She found out when she was doing her family research that they came from Nicholas County, Ky.

She kept going back to the same census page and figured out quickly that it was just as fast to abstract the records as she went through them as to keep going back to the same records.

“That’s why I abstracted them,” Eldridge said. “It doesn’t take that much longer to get all of the records than it does just to pull yours out.”

She decided to do as many of the records that existed before the civil war as she could.

“I found odd ones, like a fee book that was kept 13 years,” she said. “It’s who paid the fees to the sheriff for being in court.”

Other records include old courthouse records of slavery, execution records, church books, census records, records of extinct towns and diaries.

Her latest endeavor is “Settlement between Appalachian Mountains and the Mississippi-Missouri Valleys, 1760-1880.”

“This stuff just fascinates me,” Eldridge said.

Eldridge travels the country as a guest speaker at national conferences. On Saturday, Sept. 29, she will be at Family History Day organized by the Scioto County Chapter of the Genealogy Society of Ohio at the Scioto County Welcome Center, 342 Second St. in Portsmouth. The seminar begins at 9 a.m. and she will be speaking at 11 a.m. on lost cemeteries.
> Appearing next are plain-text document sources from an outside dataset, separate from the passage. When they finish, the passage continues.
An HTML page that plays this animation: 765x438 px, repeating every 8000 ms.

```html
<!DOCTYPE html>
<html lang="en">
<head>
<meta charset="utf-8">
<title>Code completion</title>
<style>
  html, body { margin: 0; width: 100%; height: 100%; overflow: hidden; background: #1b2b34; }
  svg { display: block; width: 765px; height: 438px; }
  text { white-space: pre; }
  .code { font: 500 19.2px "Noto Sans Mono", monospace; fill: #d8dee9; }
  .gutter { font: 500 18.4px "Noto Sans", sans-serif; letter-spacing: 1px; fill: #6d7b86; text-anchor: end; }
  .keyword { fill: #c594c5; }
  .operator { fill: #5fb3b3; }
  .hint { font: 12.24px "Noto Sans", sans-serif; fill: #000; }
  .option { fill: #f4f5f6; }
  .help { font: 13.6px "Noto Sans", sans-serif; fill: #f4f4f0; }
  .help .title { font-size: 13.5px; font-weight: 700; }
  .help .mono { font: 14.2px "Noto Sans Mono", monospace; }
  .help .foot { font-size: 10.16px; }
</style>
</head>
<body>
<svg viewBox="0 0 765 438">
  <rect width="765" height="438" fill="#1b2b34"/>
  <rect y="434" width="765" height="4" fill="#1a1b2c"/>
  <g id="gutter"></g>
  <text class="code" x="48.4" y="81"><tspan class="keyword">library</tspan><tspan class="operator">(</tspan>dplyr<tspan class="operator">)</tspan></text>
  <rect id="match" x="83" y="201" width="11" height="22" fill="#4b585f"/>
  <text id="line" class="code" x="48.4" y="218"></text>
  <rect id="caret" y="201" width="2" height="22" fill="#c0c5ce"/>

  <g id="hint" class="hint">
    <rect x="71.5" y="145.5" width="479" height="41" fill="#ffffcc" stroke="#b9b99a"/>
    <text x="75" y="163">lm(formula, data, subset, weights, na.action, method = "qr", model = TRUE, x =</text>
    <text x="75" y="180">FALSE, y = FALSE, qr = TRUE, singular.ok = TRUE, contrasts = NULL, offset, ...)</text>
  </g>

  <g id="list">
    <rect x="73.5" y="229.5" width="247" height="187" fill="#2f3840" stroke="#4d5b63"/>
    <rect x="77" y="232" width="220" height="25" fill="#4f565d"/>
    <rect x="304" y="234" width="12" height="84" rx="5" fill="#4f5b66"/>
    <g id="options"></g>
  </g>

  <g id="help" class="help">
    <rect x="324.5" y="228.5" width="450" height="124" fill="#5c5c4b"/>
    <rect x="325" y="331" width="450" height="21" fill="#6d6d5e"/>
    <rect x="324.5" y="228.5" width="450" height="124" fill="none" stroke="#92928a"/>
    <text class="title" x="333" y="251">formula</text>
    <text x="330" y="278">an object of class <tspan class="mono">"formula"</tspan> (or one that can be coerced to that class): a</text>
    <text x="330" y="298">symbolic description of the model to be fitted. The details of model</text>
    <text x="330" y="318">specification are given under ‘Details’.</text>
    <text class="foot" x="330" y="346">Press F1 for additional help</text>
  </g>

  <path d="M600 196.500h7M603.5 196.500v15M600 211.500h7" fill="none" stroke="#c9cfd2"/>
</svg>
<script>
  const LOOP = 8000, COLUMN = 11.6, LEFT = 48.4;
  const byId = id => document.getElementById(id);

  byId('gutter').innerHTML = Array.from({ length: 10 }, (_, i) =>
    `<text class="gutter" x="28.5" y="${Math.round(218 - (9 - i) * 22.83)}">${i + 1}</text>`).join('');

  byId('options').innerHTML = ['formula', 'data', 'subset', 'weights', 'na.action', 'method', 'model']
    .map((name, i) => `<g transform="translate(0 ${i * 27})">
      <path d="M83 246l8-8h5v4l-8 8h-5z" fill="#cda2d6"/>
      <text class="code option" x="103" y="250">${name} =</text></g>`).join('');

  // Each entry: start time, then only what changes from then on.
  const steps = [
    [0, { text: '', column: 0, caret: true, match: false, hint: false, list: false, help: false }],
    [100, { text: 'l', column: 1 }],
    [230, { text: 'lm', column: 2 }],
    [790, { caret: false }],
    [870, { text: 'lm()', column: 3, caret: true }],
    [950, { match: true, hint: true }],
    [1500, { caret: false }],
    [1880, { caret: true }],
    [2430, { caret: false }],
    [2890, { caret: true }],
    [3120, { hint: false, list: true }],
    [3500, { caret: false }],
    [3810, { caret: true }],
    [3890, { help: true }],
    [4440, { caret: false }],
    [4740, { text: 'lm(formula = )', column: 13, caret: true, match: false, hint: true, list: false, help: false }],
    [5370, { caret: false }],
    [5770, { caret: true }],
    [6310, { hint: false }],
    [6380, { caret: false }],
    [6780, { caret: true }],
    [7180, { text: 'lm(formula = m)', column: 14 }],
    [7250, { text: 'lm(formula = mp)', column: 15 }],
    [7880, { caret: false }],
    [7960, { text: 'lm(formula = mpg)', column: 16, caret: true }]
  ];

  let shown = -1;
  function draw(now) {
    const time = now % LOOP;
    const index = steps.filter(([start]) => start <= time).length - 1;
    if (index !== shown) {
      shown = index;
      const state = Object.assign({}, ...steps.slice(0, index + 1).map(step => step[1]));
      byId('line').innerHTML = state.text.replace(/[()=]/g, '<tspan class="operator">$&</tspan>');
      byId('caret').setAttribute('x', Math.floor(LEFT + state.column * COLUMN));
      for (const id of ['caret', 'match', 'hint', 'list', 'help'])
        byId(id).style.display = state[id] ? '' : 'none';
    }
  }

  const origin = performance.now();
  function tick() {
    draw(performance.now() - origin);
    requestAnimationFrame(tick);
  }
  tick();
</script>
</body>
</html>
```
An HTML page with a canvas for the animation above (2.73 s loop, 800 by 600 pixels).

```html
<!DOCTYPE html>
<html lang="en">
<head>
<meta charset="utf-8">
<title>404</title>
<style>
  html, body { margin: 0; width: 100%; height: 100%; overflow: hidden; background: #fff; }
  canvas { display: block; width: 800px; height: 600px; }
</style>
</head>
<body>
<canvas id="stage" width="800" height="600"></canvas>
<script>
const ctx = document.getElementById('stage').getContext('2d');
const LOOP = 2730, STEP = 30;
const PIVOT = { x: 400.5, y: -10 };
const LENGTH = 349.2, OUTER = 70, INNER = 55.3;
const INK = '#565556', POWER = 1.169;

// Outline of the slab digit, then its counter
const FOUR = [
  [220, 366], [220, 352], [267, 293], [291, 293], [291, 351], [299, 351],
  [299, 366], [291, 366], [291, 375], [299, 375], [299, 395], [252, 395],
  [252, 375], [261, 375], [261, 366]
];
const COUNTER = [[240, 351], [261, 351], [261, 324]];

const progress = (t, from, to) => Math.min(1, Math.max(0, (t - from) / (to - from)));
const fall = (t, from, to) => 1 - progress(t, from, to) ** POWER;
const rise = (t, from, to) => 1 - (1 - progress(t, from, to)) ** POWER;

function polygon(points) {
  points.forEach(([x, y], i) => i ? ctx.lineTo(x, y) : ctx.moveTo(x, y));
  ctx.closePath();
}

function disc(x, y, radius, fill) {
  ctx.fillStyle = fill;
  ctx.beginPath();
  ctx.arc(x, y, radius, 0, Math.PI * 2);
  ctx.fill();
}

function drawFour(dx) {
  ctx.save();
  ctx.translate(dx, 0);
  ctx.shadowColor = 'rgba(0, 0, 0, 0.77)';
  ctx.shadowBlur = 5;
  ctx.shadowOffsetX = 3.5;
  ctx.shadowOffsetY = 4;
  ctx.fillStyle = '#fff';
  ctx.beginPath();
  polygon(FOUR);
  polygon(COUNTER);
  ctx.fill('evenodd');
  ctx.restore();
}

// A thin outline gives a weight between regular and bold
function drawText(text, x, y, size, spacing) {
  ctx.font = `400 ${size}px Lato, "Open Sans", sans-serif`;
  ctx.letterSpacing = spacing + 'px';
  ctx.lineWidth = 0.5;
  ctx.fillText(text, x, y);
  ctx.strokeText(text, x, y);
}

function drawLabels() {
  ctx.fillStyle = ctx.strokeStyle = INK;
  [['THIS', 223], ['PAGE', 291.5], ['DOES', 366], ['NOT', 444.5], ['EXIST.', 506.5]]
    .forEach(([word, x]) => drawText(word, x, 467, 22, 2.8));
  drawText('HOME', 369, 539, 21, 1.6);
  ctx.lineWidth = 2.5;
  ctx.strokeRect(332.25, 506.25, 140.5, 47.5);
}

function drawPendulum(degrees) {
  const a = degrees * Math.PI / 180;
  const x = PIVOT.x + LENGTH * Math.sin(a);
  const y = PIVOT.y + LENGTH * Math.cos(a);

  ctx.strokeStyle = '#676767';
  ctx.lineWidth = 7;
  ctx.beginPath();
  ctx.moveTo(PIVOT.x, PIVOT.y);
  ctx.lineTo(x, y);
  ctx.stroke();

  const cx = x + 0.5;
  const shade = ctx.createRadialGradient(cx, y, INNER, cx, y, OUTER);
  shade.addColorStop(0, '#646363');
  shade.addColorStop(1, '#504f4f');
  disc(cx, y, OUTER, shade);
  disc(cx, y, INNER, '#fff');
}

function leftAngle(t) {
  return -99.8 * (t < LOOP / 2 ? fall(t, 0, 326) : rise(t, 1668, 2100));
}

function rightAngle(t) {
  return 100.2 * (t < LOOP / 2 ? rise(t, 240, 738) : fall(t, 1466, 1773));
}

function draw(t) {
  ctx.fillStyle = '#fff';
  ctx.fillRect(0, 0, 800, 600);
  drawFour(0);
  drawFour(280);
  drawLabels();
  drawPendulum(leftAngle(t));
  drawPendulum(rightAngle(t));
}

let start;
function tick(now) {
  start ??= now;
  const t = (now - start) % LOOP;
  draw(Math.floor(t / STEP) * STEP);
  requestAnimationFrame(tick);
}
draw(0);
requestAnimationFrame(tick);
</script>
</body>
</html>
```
Her books can be purchased at genealogy shows and online at